Japan launches 4th GPS-improving quasi-zenith satellite
System to be used for self-driving cars and precision agriculture
TANEGASHIMA (Kyodo) -- Japan on Tuesday successfully launched into orbit its fourth and final quasi-zenith satellite, aiming at creating a new system to improve the accuracy of global positioning data for a range of applications, including smartphones and vehicle navigation systems.
The satellite will work with three previously launched Michibiki satellites and the U.S. satellite network to provide more precise global positioning system services from fiscal 2018.
An H-2A rocket carrying the Michibiki No. 4 satellite lifted off at around 7 a.m. from the Tanegashima Space Center in Kagoshima Prefecture, southwestern Japan.
The upgraded GPS services are expected to be used for autonomous driving cars as well as to allow farm machinery to use more precise location data.

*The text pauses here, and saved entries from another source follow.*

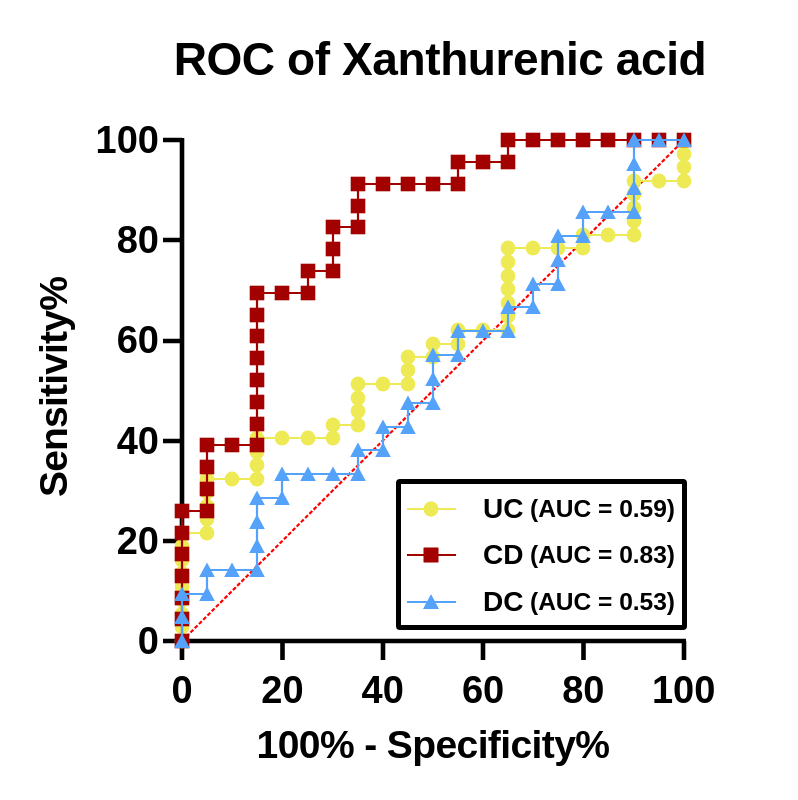
<!DOCTYPE html>
<html lang="en">
<head>
<meta charset="utf-8">
<title>ROC of Xanthurenic acid</title>
<style>
:root { --ink: #000; --paper: #fff; --uc: #eeea55; --cd: #a30000; --dc: #55a2fb; --chance: #f00; }
* { box-sizing: border-box; margin: 0; padding: 0; }
body { width: 798px; height: 800px; overflow: hidden; background: var(--paper); }
.chart { position: relative; width: 798px; height: 800px; overflow: hidden; color: var(--ink); font-family: "Liberation Sans", Arial, sans-serif; font-weight: 700; white-space: nowrap; }
.plot { position: absolute; inset: 0; }
.title { position: absolute; left: 140px; top: 29px; width: 600px; text-align: center; font-size: 46px; line-height: 60px; letter-spacing: -.4px; }
.ticks { position: absolute; display: grid; font-size: 38px; list-style: none; align-items: center; }
.ticks-y { left: 60px; top: 90.5px; width: 99px; grid-template-rows: repeat(6, 100.2px); text-align: right; }
.ticks-x { left: 132px; top: 660px; height: 60px; grid-template-columns: repeat(6, 100.3px); text-align: center; }
.axis-label { position: absolute; font-size: 39px; line-height: 50px; text-align: center; }
.axis-x { left: 233px; top: 720px; width: 400px; letter-spacing: -.6px; }
.axis-y { left: -96px; top: 362px; width: 300px; letter-spacing: -.8px; transform: rotate(-90deg); }
.legend { position: absolute; left: 396px; top: 479px; width: 291px; height: 151px; padding: 2px 0 0 5px; border: 5px solid var(--ink); border-radius: 4px; background: var(--paper); list-style: none; display: grid; grid-template-rows: repeat(3, 1fr); }
.legend li { display: grid; grid-template-columns: 77px 47px auto; align-items: center; }
.group { font-size: 28px; }
.auc { font-size: 24.5px; }
.series { fill: none; stroke-width: 2.2; }
.uc { stroke: var(--uc); marker: url(#dot); }
.cd { stroke: var(--cd); marker: url(#square); }
.dc { stroke: var(--dc); marker: url(#triangle); }
.axes { fill: none; stroke: var(--ink); stroke-width: 4.6; }
.chance { stroke: var(--chance); stroke-width: 2.2; stroke-dasharray: 4 2; }
</style>
</head>
<body>
<main class="chart">
  <h1 class="title">ROC of Xanthurenic acid</h1>

  <svg class="plot" width="798" height="800" viewBox="0 0 798 800" role="img" aria-label="ROC curves for UC, CD and DC">
    <defs>
      <marker id="dot" markerUnits="userSpaceOnUse" markerWidth="16" markerHeight="16" refX="8" refY="8"><circle cx="8" cy="8" r="7.4" fill="#eeea55"/></marker>
      <marker id="square" markerUnits="userSpaceOnUse" markerWidth="16" markerHeight="16" refX="8" refY="8"><rect x=".7" y=".7" width="14.6" height="14.6" fill="#a30000"/></marker>
      <marker id="triangle" markerUnits="userSpaceOnUse" markerWidth="16" markerHeight="16" refX="8" refY="8"><polygon points="8,.5 15.8,15 .2,15" fill="#55a2fb"/></marker>
    </defs>
    <path class="axes" d="M182 138V660M163 641H686M163 140H182M163 240H182M163 341H182M163 441H182M163 541H182M282.5 641V660M383 641V660M483 641V660M583.5 641V660M684 641V660"/>
    <line class="chance" x1="182" y1="641" x2="684" y2="140"/>
    <polyline class="series uc" points="182,641 182,627 182,614 182,600 182,587 182,573 182,560 182,546 182,533 207,533 207,519 207,506 207,492 207,479 232,479 257,479 257,465 257,452 257,438 282,438 308,438 333,438 333,425 358,425 358,411 358,398 358,384 383,384 408,384 408,370 408,357 433,357 433,344 458,344 458,330 483,330 508,330 508,316 508,303 508,289 508,276 508,262 508,248 533,248 558,248 583,248 583,235 608,235 634,235 634,221 634,208 634,194 634,181 659,181 684,181 684,167 684,154 684,140"/>
    <polyline class="series cd" points="182,641 182,619 182,598 182,576 182,554 182,533 182,511 207,511 207,489 207,467 207,445 232,445 257,445 257,424 257,402 257,380 257,358 257,336 257,315 257,293 282,293 308,293 308,271 333,271 333,249 333,227 358,227 358,206 358,184 383,184 408,184 433,184 458,184 458,162 483,162 508,162 508,140 533,140 558,140 583,140 608,140 634,140 659,140 684,140"/>
    <polyline class="series dc" points="182,641 182,617 182,594 207,594 207,570 232,570 257,570 257,546 257,522 257,498 282,498 282,474 308,474 333,474 358,474 358,450 383,450 383,427 408,427 408,403 433,403 433,379 433,355 458,355 458,331 483,331 508,331 508,307 533,307 533,284 558,284 558,260 558,236 583,236 583,212 608,212 634,212 634,188 634,164 634,140 659,140 684,140"/>
  </svg>

  <ol class="ticks ticks-y"><li>100</li><li>80</li><li>60</li><li>40</li><li>20</li><li>0</li></ol>
  <ol class="ticks ticks-x"><li>0</li><li>20</li><li>40</li><li>60</li><li>80</li><li>100</li></ol>
  <p class="axis-label axis-x">100% - Specificity%</p>
  <p class="axis-label axis-y">Sensitivity%</p>

  <ul class="legend">
    <li><svg width="50" height="20" aria-hidden="true"><polyline class="series uc" points="25,10 25,10"/><line x1="1" y1="10" x2="50" y2="10" stroke="#eeea55" stroke-width="2.2"/></svg><span class="group">UC</span><span class="auc">(AUC = 0.59)</span></li>
    <li><svg width="50" height="20" aria-hidden="true"><polyline class="series cd" points="25,10 25,10"/><line x1="1" y1="10" x2="50" y2="10" stroke="#a30000" stroke-width="2.2"/></svg><span class="group">CD</span><span class="auc">(AUC = 0.83)</span></li>
    <li><svg width="50" height="20" aria-hidden="true"><polyline class="series dc" points="25,10 25,10"/><line x1="1" y1="10" x2="50" y2="10" stroke="#55a2fb" stroke-width="2.2"/></svg><span class="group">DC</span><span class="auc">(AUC = 0.53)</span></li>
  </ul>
</main>
</body>
</html>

The government aims to increase the number of satellites in orbit to seven in fiscal 2023 to build a "Japanese GPS," enabling the Japanese system to operate independently of the U.S. network, which Japan had previously fully depended on.